In the days that followed, the horror became worse. Foreigners hounded us day and night with their poison gases and giant cudgels which tasted the blood of my entire family. Friends, strangers, in-laws and outlaws all fell to the relentless onslaught of the invaders. They slew without mercy, without recourse, WITHOUT REASON. I cannot understand what would drive any being to such insane hatred of another, such obsession with the genocide of a group different from itself. And through it all, that horrible roaring noise echoes through my brain, a word repeated over and over with the killing of my brethren. If I knew what that foreign word meant, I could begin to see the hatred take a more understandable form. As it has haunted my waking life, that word will haunt my dreams for the rest of my life – however brief that may be.
Which brings me to today. I hide beneath an old rotting stairway, feeling the frustration mounting again. There is nothing let that I can do; I am the last one of us to stand before the invaders. Every one of my brethren has been mindlessly slaughtered by screaming, Word-yelling foreigners. If their deaths are to have any dignity, and justification, I must seek the answer to the invaders’ frenzy – I must seek the Word.
It is a perfect night, the kind of night I used to stroll with my folks in when I was younger, much younger. Much, much younger, before the foreigners, before the death squads of invading chemical-wielding animals.
My attention is snapped back to the present by that too-familiar roar, the word that plagues my dreams and nurtures my nightmares. I’ve been spotted! Diving deeper under the porch. I race to the secret hole that leads into the basement.
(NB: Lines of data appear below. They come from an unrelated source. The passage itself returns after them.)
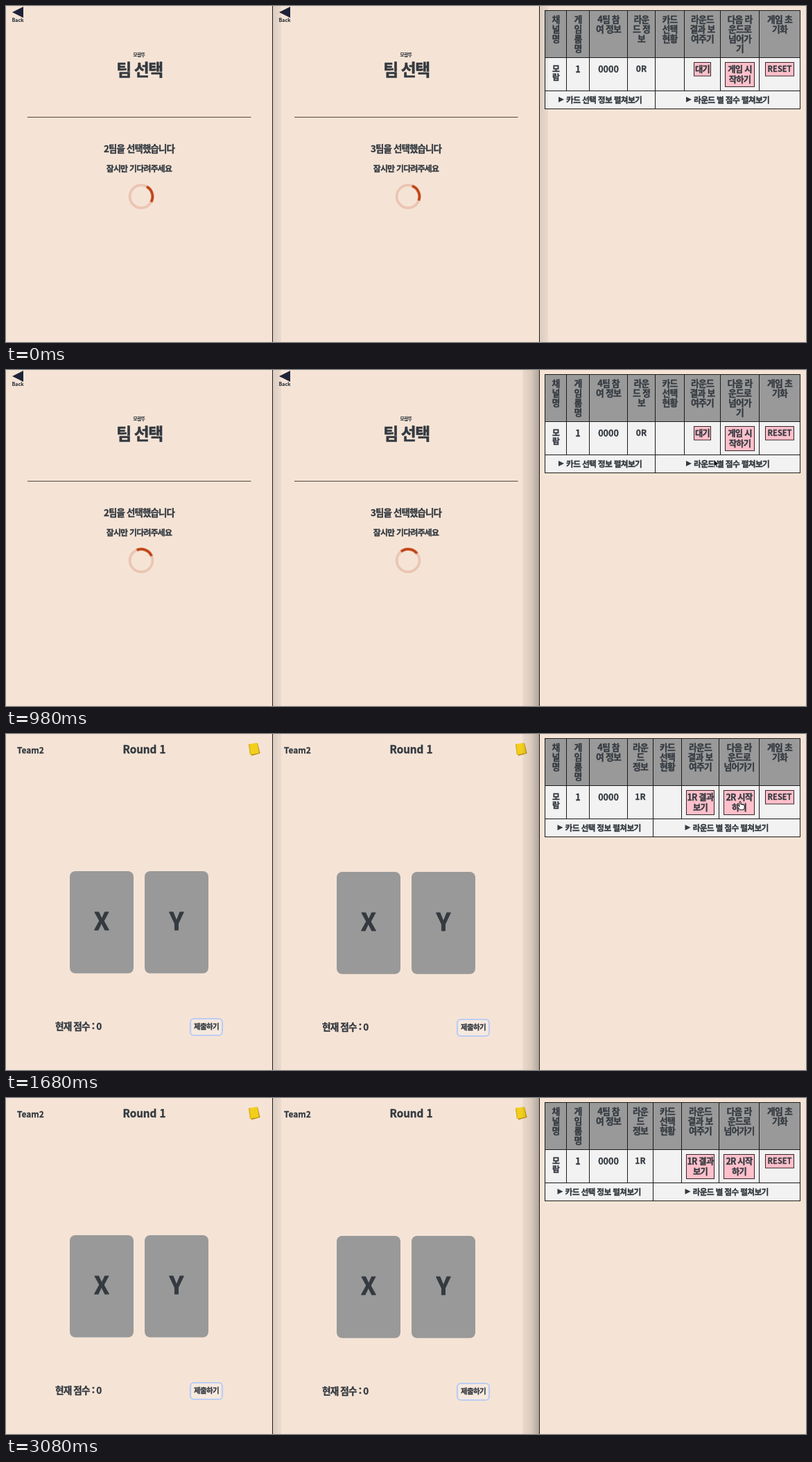
An HTML page for the animation above (3360 ms loop, 1154 by 485 pixels).

```html
<!DOCTYPE html>
<html lang="ko">
<head>
<meta charset="utf-8">
<title>팀 선택</title>
<style>
html, body { margin: 0; width: 100%; height: 100%; overflow: hidden; background: #f5e4d6; }
svg { display: block; width: 1154px; height: 485px; }
text {
  font-family: "Noto Sans CJK KR", "Noto Sans CJK", "Noto Sans CJK JP", sans-serif;
  font-weight: 700; fill: #343a40; white-space: pre;
  stroke: #343a40; stroke-width: .025em; stroke-linejoin: round;
}
.ko { letter-spacing: -.06em; }
.line { stroke: #1c1a1a; fill: none; }
.btn { fill: #ffc0cb; stroke: #3a2226; }
.arc { fill: none; stroke: #c04212; stroke-width: 3.8; }

.wait, .game, .before, .after, .blurred, .focused, .arrow, .hand {
  animation: 3360ms step-end infinite;
}
.wait { animation-name: wait; }
.game { animation-name: game; }
.before { animation-name: before; }
.after { animation-name: after; }
.blurred { animation-name: blurred; }
.focused { animation-name: focused; }
.arrow { animation-name: arrow; }
.hand { animation-name: hand; }
.spin0 { animation: spin0 3360ms infinite; }
.spin1 { animation: spin1 3360ms infinite; }
.cursor { animation: move 3360ms infinite; }

@keyframes wait { 0% { visibility: visible } 50%, 100% { visibility: hidden } }
@keyframes game { 0% { visibility: hidden } 50%, 100% { visibility: visible } }
@keyframes before { 0% { visibility: visible } 45.8333%, 100% { visibility: hidden } }
@keyframes after { 0% { visibility: hidden } 45.8333%, 100% { visibility: visible } }
@keyframes blurred { 0% { visibility: visible } 25%, 100% { visibility: hidden } }
@keyframes focused { 0% { visibility: hidden } 25%, 100% { visibility: visible } }
@keyframes arrow {
  0% { visibility: hidden }
  2.0833% { visibility: visible }
  33.3333% { visibility: hidden }
  70.8333% { visibility: visible }
  91.6667%, 100% { visibility: hidden }
}
@keyframes hand {
  0% { visibility: hidden }
  33.3333% { visibility: visible }
  70.8333%, 100% { visibility: hidden }
}
@keyframes spin0 {
  0% { transform: rotate(74deg); animation-timing-function: steps(5) }
  10.4167% { transform: rotate(190deg); animation-timing-function: steps(9) }
  29.1667% { transform: rotate(382deg); animation-timing-function: steps(9) }
  47.9167%, 100% { transform: rotate(575deg) }
}
@keyframes spin1 {
  0% { transform: rotate(66deg); animation-timing-function: steps(5) }
  10.4167% { transform: rotate(180deg); animation-timing-function: steps(9) }
  29.1667% { transform: rotate(367deg); animation-timing-function: steps(9) }
  47.9167%, 100% { transform: rotate(557deg) }
}
@keyframes move {
  0%, 2.0833% { transform: translate(834px, 396px); animation-timing-function: steps(4) }
  10.4167% { transform: translate(880px, 282px); animation-timing-function: steps(9) }
  29.1667% { transform: translate(1021px, 129px); animation-timing-function: steps(3) }
  35.4167% { transform: translate(1059px, 97px); animation-timing-function: step-end }
  68.75% { transform: translate(1053px, 106px); animation-timing-function: step-end }
  70.8333% { transform: translate(1040px, 122px); animation-timing-function: steps(3) }
  77.0833% { transform: translate(969px, 185px); animation-timing-function: steps(3) }
  83.3333% { transform: translate(687px, 421px); animation-timing-function: steps(3) }
  89.5833%, 100% { transform: translate(606px, 478px) }
}
</style>
</head>
<body>
<svg id="stage" viewBox="0 0 1154 485" xmlns="http://www.w3.org/2000/svg"></svg>
<script>
const INK = '#343a40';

// Text centred vertically on cy
const text = (x, cy, size, str, anchor = 'middle') => {
  const cls = /[가-힣]/.test(str) ? 'ko' : '';
  return `<text class="${cls}" x="${x}" y="${cy + size * .37}" font-size="${size}" text-anchor="${anchor}">${str}</text>`;
};
const lines = (x, cy, size, step, str) =>
  str.split('/').map((s, i) => text(x, cy + i * step, size, s)).join('');
const rect = (x, y, w, h, attrs) =>
  `<rect x="${x}" y="${y}" width="${w}" height="${h}" ${attrs}/>`;

const waiting = i => `<g class="wait">
  <path d="M9 9L25 1V17Z" fill="#1f2238"/>
  ${text(17, 20.8, 7, 'Back')}
  ${text(192, 70.5, 6.6, '모람뚜')}
  ${text(192.5, 92, 23.8, '팀 선택')}
  <path d="M31 160.5H353.5" stroke="#54463f"/>
  ${text(192, 206, 13.4, `${i + 2}팀을 선택했습니다`)}
  ${text(192, 234.3, 11.9, '잠시만 기다려주세요')}
  <g transform="translate(195 275)">
    <circle r="16.4" fill="none" stroke="#ebc5b3" stroke-width="3.8"/>
    <path class="arc spin${i}" d="M-11.6 -11.6A16.4 16.4 0 0 1 11.6 -11.6"/>
  </g>
</g>`;

const card = (x, letter) =>
  rect(x, 198, 92, 147.5, 'rx="8" fill="#999"') + text(x + 46, 270, 35, letter);

const notebook = `<g>
  <path d="M351 15L363 13L366.5 28L354 31.5Z" fill="#b98a12"/>
  <path d="M350 14.5L362.5 13L365 27.5L352 30Z" fill="#f3cf1c"/>
  <path d="M350.6 15L352.6 30" stroke="#c79a1a" stroke-width="1.6" stroke-dasharray="1.2 1"/>
</g>`;

const playing = i => `<g class="game">
  ${text(16, 23.5, 11.9, 'Team2', 'start')}
  ${text(199.5, 22.3, 15.2, 'Round 1')}
  ${notebook}
  <g transform="translate(0 ${i})">
    ${card(92, 'X')}${card(200, 'Y')}
    ${text(71, 422.3, 13.6, '현재 점수 : 0', 'start')}
    ${rect(266, 411, 46, 24, 'rx="5" fill="#f6e9df" stroke="#bccdf3" stroke-width="2.2"')}
    ${text(289, 422.3, 10.5, '제출하기')}
  </g>
</g>`;

const panel = i => `<g transform="translate(${i * 385} 0)">${waiting(i)}${playing(i)}</g>`;

const button = (x, w, label, size = 12.3) => {
  const rows = label.split('/').length;
  return rect(x, 81.5, w, rows > 1 ? 35 : 19.5, 'class="btn"') +
    lines(x + w / 2, 91, size, 15, label);
};

const fold = (x, label) =>
  `<path d="M${x} 131L${x + 8} 135L${x} 139Z" fill="${INK}"/>` +
  text(x + 11, 135.2, 11.8, label, 'start');

function table(cls, xs, heads, round, buttons, foldX) {
  const mid = i => (xs[i] + xs[i + 1]) / 2;
  const grid = xs.map((x, i) => `M${x} 6.5V${i % 4 ? 122.5 : 148.5}`).join('');
  const rules = [6.5, 74.5, 122.5, 148.5].map(y => `M777 ${y}H1146`).join('');
  return `<g class="${cls}">
    ${rect(777.5, 6.5, 368, 68, 'fill="#999"')}
    ${rect(777.5, 74.5, 368, 74, 'fill="#f2f2f2"')}
    <path class="line" d="${grid}${rules}"/>
    ${heads.map((h, i) => lines(mid(i), 19.3, 12.8, 13.9, h)).join('')}
    ${lines(mid(0), 91, 11.8, 12, '모/람')}
    ${text(mid(1), 91, 12.6, '1')}
    ${text(mid(2), 91, 12.6, '0000')}
    ${text(mid(3), 91, 12, round)}
    ${buttons.map(b => button(...b)).join('')}
    ${button(1095.5, 41, 'RESET', 11)}
    ${fold(foldX[0], '카드 선택 정보 펼쳐보기')}
    ${fold(foldX[1], '라운드 별 점수 펼쳐보기')}
  </g>`;
}

const heads = (round, next) => ['채/널/명', '게/임/룸/명', '4팀 참/여 정보', round,
  '카드/선택/현황', '라운드/결과 보/여주기', next, '게임 초/기화'];

const before = table('before',
  [777.5, 808.5, 841.5, 896.5, 936.5, 978.5, 1030.5, 1086.5, 1145.5],
  heads('라운/드 정/보', '다음 라/운드로/넘어가/기'), '0R',
  [[992.5, 24, '대기'], [1037.5, 42, '게임 시/작하기']], [797, 981]);

const after = table('after',
  [777.5, 808.5, 841.5, 896.5, 933.5, 974.5, 1028.5, 1086.5, 1145.5],
  heads('라운/드/정보', '다음 라/운드로/넘어가기'), '1R',
  [[981.5, 40, '1R 결과/보기'], [1035.5, 44, '2R 시작/하기']], [795.5, 979.5]);

const defs = `<defs>
  <linearGradient id="inset">
    <stop offset="0" stop-opacity=".1"/><stop offset="1" stop-opacity=".04"/>
  </linearGradient>
  <linearGradient id="cast">
    <stop offset="0" stop-opacity=".04"/><stop offset=".5" stop-opacity=".11"/>
    <stop offset="1" stop-opacity=".28"/>
  </linearGradient>
</defs>`;

const shadows =
  rect(385, 0, 12, 485, 'fill="url(#inset)"') +
  rect(770, 0, 12, 485, 'class="blurred" fill="url(#inset)"') +
  rect(745, 0, 24, 485, 'class="focused" fill="url(#cast)"') +
  '<path class="line" d="M384.5 0V485M769.5 0V485"/>';

const cursor = `<g class="cursor" stroke-linejoin="round">
  <path class="arrow" d="M0 0V10.4L2.4 8.2L4.1 12L5.9 11.2L4.3 7.6H7.4Z"
    fill="#000" stroke="#fff" stroke-width=".8"/>
  <path class="hand" d="M-1 1Q0 -.6 1 1V4.6Q2.2 3.8 3 5Q4.2 4.4 4.8 5.6Q6.4 5.2 6.4 7Q6.4 10 5 12.4H-.6Q-2 10 -3.8 7.8Q-4 6.2 -2.4 6.6L-1 8Z"
    fill="#fff" stroke="#000" stroke-width=".9"/>
</g>`;

document.getElementById('stage').innerHTML =
  defs + rect(0, 0, 1154, 485, 'fill="#f5e4d6"') +
  panel(0) + panel(1) + before + after + shadows + cursor;
</script>
</body>
</html>
```
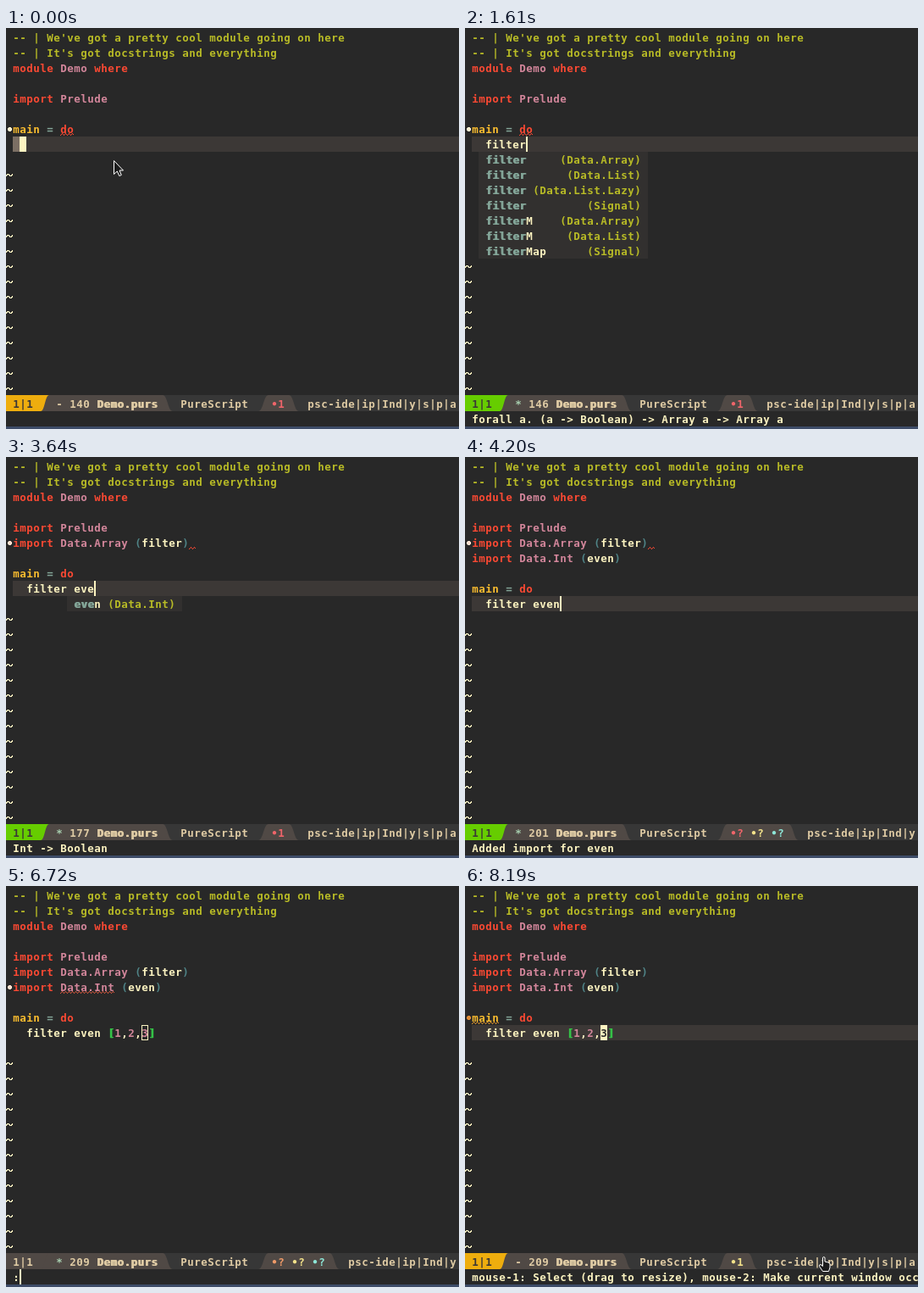
Animation of 535 by 473 pixels, one loop 8.26 s. Source, as an HTML page with a canvas:

```html
<!DOCTYPE html>
<html lang="en">
<head>
<meta charset="utf-8">
<title>Editor import completion</title>
<style>
  html, body { margin: 0; width: 100%; height: 100%; overflow: hidden; background: #282828; }
  canvas { display: block; }
</style>
</head>
<body>
<canvas id="stage" width="535" height="473"></canvas>
<script>
const ctx = document.getElementById('stage').getContext('2d');
const WIDTH = 535, HEIGHT = 473, LOOP = 8260;
const CELL = 8, LINE = 18, TOP = 2, CODE_X = 24;
const MODE_Y = 434, ECHO_Y = 452;

const C = {
  bg: '#282828', line: '#3c3836', popup: '#32302f', bar: '#373737', segment: '#504945',
  cream: '#fdf4c1', comment: '#b8bb26', keyword: '#fb4933', type: '#d3869b',
  name: '#fabd2f', operator: '#83a598', paren: '#4f8386', tan: '#dfcba4',
  trailing: '#7c6f64', error: '#f0656a', alert: '#ee9a68', warning: '#f3e28a', info: '#8de6d7',
  normal: '#eead0e', insert: '#66cd00', inactive: '#504945', strip: '#3d4c68'
};

const importLines = [
  [['import ', C.keyword], ['Data.Array ', C.type], ['(', C.paren], ['filter', C.cream], [')', C.paren]],
  [['import ', C.keyword], ['Data.Int ', C.type], ['(', C.paren], ['even', C.cream], [')', C.paren]]
];
const lineLength = line => line.reduce((sum, [text]) => sum + text.length, 1);

const filterPopup = {
  column: 0, prefix: 'filter', width: 23,
  items: [['', 'Data.Array'], ['', 'Data.List'], ['', 'Data.List.Lazy'], ['', 'Signal'],
          ['M', 'Data.Array'], ['M', 'Data.List'], ['Map', 'Signal']]
};
const evenPopup = { column: 7, prefix: 'eve', width: 15, items: [['n', 'Data.Int']] };

// Each entry changes part of the editor state from its time on.
const type = (typed, at = typed.length) => ({ typed, at });
const timeline = [
  [0, { ...type('', -1), mode: 'normal', modified: false, echo: '', issue: 'do', checkColor: C.error,
        checking: false, imports: 0, popup: null, lit: false, prompt: false }],
  [350, { mode: 'insert', at: 0, echo: '-- INSERT --' }],
  [910, { ...type('f'), modified: true, echo: '' }],
  [1050, type('fi')],
  [1260, type('filt')],
  [1610, { ...type('filter'), popup: filterPopup, echo: 'forall a. (a -> Boolean) -> Array a -> Array a' }],
  [2030, { imports: 1, popup: null, checking: true, echo: 'Added import for filter' }],
  [2450, { checking: false, issue: 'filter' }],
  [2590, { ...type('filter '), echo: '' }],
  [2730, type('filter e')],
  [3150, type('filter ev')],
  [3290, type('filter eve')],
  [3640, { popup: evenPopup, echo: 'Int -> Boolean' }],
  [3710, { checking: true }],
  [4130, { ...type('filter even'), imports: 2, popup: null, echo: 'Added import for even' }],
  [4620, { checking: false, issue: 'int', echo: '' }],
  [5040, { ...type('filter even []', 13), lit: true }],
  [5180, type('filter even [1]', 14)],
  [5390, type('filter even [1,]', 15)],
  [5530, type('filter even [1,2]', 16)],
  [5810, type('filter even [1,2,]', 17)],
  [5880, type('filter even [1,2,3]', 18)],
  [6300, { mode: 'normal', at: 17 }],
  [6370, { checking: true, checkColor: C.alert }],
  [6580, { lit: false }],
  [6720, { prompt: true, echo: ':' }],
  [6860, { echo: ':w' }],
  [6930, { prompt: false, echo: '' }],
  [7000, { modified: false, echo: 'Wrote /home/quill/Documents/chromacannon/src/Demo.purs' }],
  [7700, { checking: false, issue: 'main' }],
  [8190, { echo: 'mouse-1: Select (drag to resize), mouse-2: Make current window occupy' }]
];
const stateAt = time => Object.assign({}, ...timeline.filter(([start]) => start <= time).map(([, change]) => change));

const rowY = row => TOP + row * LINE;

function rect(x, y, w, h, color) {
  ctx.fillStyle = color;
  ctx.fillRect(x, y, w, h);
}

ctx.font = 'bold 12.5px "DejaVu Sans Mono", monospace';
const spacing = CELL - ctx.measureText('0').width;
ctx.letterSpacing = `${spacing}px`;

function write(text, x, y, color) {
  ctx.fillStyle = color;
  ctx.fillText(text, x + spacing / 2, y + 14);
}

// Heavy text is struck twice, one pixel apart.
function overstrike(text, x, y, color) {
  write(text, x, y, color);
  write(text, x + 1, y, color);
}

function writeTokens(tokens, x, y) {
  for (const [text, color] of tokens) {
    write(text, x, y, color);
    x += text.length * CELL;
  }
}

function drawTilde(row) {
  [0x71, 0xdb, 0x8e].forEach((bits, dy) => {
    for (let x = 0; x < 8; x++) {
      if (bits & (128 >> x)) rect(x, rowY(row) + 8 + dy, 1, 1, C.cream);
    }
  });
}

function drawIssue({ issue, imports }) {
  const mainRow = 6 + imports;
  const [row, x, width, dot, color] = {
    do: [mainRow, 64, 16, '#fdf0d0', C.keyword],
    filter: [5, 216, 8, '#fcdfce', C.keyword],
    int: [6, 64, 64, '#fcdfce', '#d9573d'],
    main: [mainRow, 8, 32, '#dd8a35', '#e79a2b']
  }[issue];
  const y = rowY(row);
  rect(3, y + 7, 3, 5, dot);
  rect(2, y + 8, 5, 3, dot);
  for (let dx = 0; dx < width; dx++) rect(x + dx, y + 14 + Math.abs(2 - dx % 4), 1, 1, color);
}

function drawPopup({ column, prefix, width, items }, row) {
  const x = CODE_X + column * CELL;
  rect(x - CELL, rowY(row), (width + 2) * CELL, items.length * LINE, C.popup);
  items.forEach(([rest, module], i) => {
    const y = rowY(row + i), note = `(${module})`;
    overstrike(prefix, x, y, C.operator);
    write(rest, x + prefix.length * CELL, y, C.cream);
    write(note, x + (width - note.length) * CELL, y, C.comment);
  });
}

function drawCodeLine(state, y) {
  const x = CODE_X + state.at * CELL;
  const block = state.mode === 'normal';
  if (!state.prompt) rect(8, y, WIDTH - 8, LINE, C.line);
  if (block && !state.typed) rect(8, y, CELL, LINE, C.trailing);
  if (block && !state.prompt) rect(x, y, CELL, LINE, C.cream);
  [...state.typed].forEach((char, i) => {
    const charX = CODE_X + i * CELL;
    if ('[]'.includes(char)) {
      if (state.lit) rect(charX, y, CELL, LINE, '#5c5a50');
      overstrike(char, charX, y, state.lit ? '#14d986' : '#35c247');
      return;
    }
    const underCursor = block && !state.prompt && i === state.at;
    const color = /\d/.test(char) ? C.type : C.cream;
    write(char, charX, y, underCursor ? C.bg : color);
  });
  if (!block) rect(x, y, 2, LINE, C.cream);
  if (state.prompt) {
    ctx.strokeStyle = C.cream;
    ctx.lineWidth = 1;
    ctx.strokeRect(x + 0.5, y + 0.5, CELL - 1, LINE - 1);
  }
}

function drawBuffer(state) {
  const mainRow = 6 + state.imports, codeRow = mainRow + 1;
  const lines = [
    [['-- | We\'ve got a pretty cool module going on here', C.comment]],
    [['-- | It\'s got docstrings and everything', C.comment]],
    [['module ', C.keyword], ['Demo ', C.type], ['where', C.keyword]],
    [],
    [['import ', C.keyword], ['Prelude', C.type]],
    ...importLines.slice(0, state.imports),
    [],
    [['main ', C.name], ['= ', C.operator], ['do', C.keyword]]
  ];
  lines.forEach((tokens, row) => writeTokens(tokens, 8, rowY(row)));
  drawCodeLine(state, rowY(codeRow));
  const popupRows = state.popup ? state.popup.items.length : 1;
  for (let row = codeRow + 1 + popupRows; row < 24; row++) drawTilde(row);
  if (state.popup) drawPopup(state.popup, codeRow + 1);
  drawIssue(state);
}

// A segment whose sides are S-curves running from a top x to a bottom x.
function drawSegment(leftTop, leftBottom, rightTop, rightBottom, color) {
  const top = MODE_Y - 1, bottom = ECHO_Y;
  const left = (leftTop + leftBottom) / 2, right = (rightTop + rightBottom) / 2;
  ctx.beginPath();
  ctx.moveTo(leftTop, top);
  ctx.lineTo(rightTop, top);
  ctx.bezierCurveTo(right, top, right, bottom, rightBottom, bottom);
  ctx.lineTo(leftBottom, bottom);
  ctx.bezierCurveTo(left, bottom, left, top, leftTop, top);
  ctx.fillStyle = color;
  ctx.fill();
}

function drawModeline(state) {
  const added = importLines.slice(0, state.imports).reduce((sum, line) => sum + lineLength(line), 0);
  const shift = state.checking ? 6 * CELL : 0;
  rect(0, MODE_Y - 1, WIDTH, 19, C.bar);
  drawSegment(0, 0, 185, 197, C.segment);
  drawSegment(0, 0, 51, 41, state.prompt ? C.inactive : C[state.mode]);
  drawSegment(310, 298, 334 + shift, 346 + shift, C.segment);

  write('1|1', 8, MODE_Y, state.prompt ? C.tan : '#3c3836');
  write(state.modified ? '*' : '-', 59, MODE_Y, state.modified ? '#a9d0b0' : C.tan);
  write(String(140 + state.typed.length + added), 75, MODE_Y, C.tan);
  overstrike('Demo.purs', 107, MODE_Y, C.tan);
  write('PureScript', 206, MODE_Y, C.tan);
  if (state.checking) {
    [state.checkColor, C.warning, C.info].forEach((color, i) => write('•?', 313 + i * 3 * CELL, MODE_Y, color));
  } else {
    write('•1', 313, MODE_Y, state.issue === 'main' ? C.warning : C.error);
  }
  const minorModes = 'psc-ide|ip|Ind|y|s|p|a';
  write(state.checking ? minorModes.slice(0, 16) : minorModes, 356 + shift, MODE_Y, C.tan);
}

function drawEcho({ echo, prompt }) {
  write(echo, 8, ECHO_Y, C.cream);
  if (prompt) rect(8 + echo.length * CELL, ECHO_Y, 2, LINE, C.cream);
  rect(0, 470, WIDTH, 3, C.strip);
}

const arrow = new Path2D('M.5.5V16.5L4.3 13L6.8 18.5L9.3 17.4L7 12H11.5Z');
const hand = new Path2D('M4.5 9V2Q4.5.5 5.7.5T7 2V6L9 6.5L11 7L13 8.5V13L11.5 17.5H4.5L.5 11.5Q0 9.5 2 9.5L4.5 11.5Z');

function drawPointer(path, x, y) {
  ctx.save();
  ctx.translate(x, y);
  ctx.fillStyle = '#1c1c1c';
  ctx.strokeStyle = '#fff';
  ctx.lineWidth = 1;
  ctx.fill(path);
  ctx.stroke(path);
  ctx.restore();
}

function drawMouse(time) {
  if (time < 350) drawPointer(arrow, 127, 156);
  if (time < 7910) return;
  const progress = Math.min(4, Math.floor((time - 7910) / 70)) / 4;
  const x = 145 + 273 * progress, y = 223 + 214 * progress;
  drawPointer(progress === 1 ? hand : arrow, x, y);
}

function draw(now) {
  const time = now % LOOP;
  const state = stateAt(time);
  rect(0, 0, WIDTH, HEIGHT, C.bg);
  drawBuffer(state);
  drawModeline(state);
  drawEcho(state);
  drawMouse(time);
}

const start = performance.now();
function frame() {
  draw(performance.now() - start);
  requestAnimationFrame(frame);
}
frame();
</script>
</body>
</html>
```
If the invader activates the gas bomb before I reach safety, I am surely dead. Breathlessly I scramble through the rocks, as my slower enemy positions himself for that one fatal shot. Lunging for the opening before my eyes, hoping my legs will not betray their age, I reach the hole just as the gas explodes at my back. Safe, at last.
Of course, safety is a relative thing. I escaped the bomb blast, but gas is something not easily blocked by stones and walls. Coughing violently, I make my way across the dark and musky room, hoping beyond hope to complete my mission. It is now a suicide run, a one-way ride that carries no assurance of reaching its destination. At the base of the stairs, my legs begin to twitch spasmodically, making it difficult to negotiate the stairs. At the top, the spasms become more violent, making ordinary walking impossible. The end is near, so near I can taste it. But I cannot give up now, cannot die without knowing. Of all the friends and relations that fell to the invaders, not one knew why. Crawling through the basement doorway, I vowed to know why before I died.
Outside, the rain pounded steadily, drumming on the kitchen windows above where I crawled relentlessly. We are much alike, I thought, the rain and me. Both are doomed to fall headlong into their awaited endings, neither of us knowing why but rushing there anyway. Glancing around the room, I have trouble making out the surroundings. My night vision seems to be as good as my breathing, once excellent but now faulty and random. Darkness is closing in now, like the dank and dusty air surrounding my final minutes. I am so weak that my body no longer responds to my commands, my legs swaying feebly in some unknown breeze I can do nothing but wait for death, which approaches like the sound of invader footsteps from the hall.
Helplessly rasping for air, two feet in death’s door already, I state at the invader above me. Tell me, I cry, Tell Me WHY? Please just tell me why before I die? The invader says nothing, just smiling as he lifts his cudgel over me for the final time. As if in answer to my prayer, the meaning of the word is hammered into my brain with as much force as the cudgel seconds afterward. In the instant of death, I know the word but not the meaning. My life is uselessly wasted.
The word was “Damnroaches.”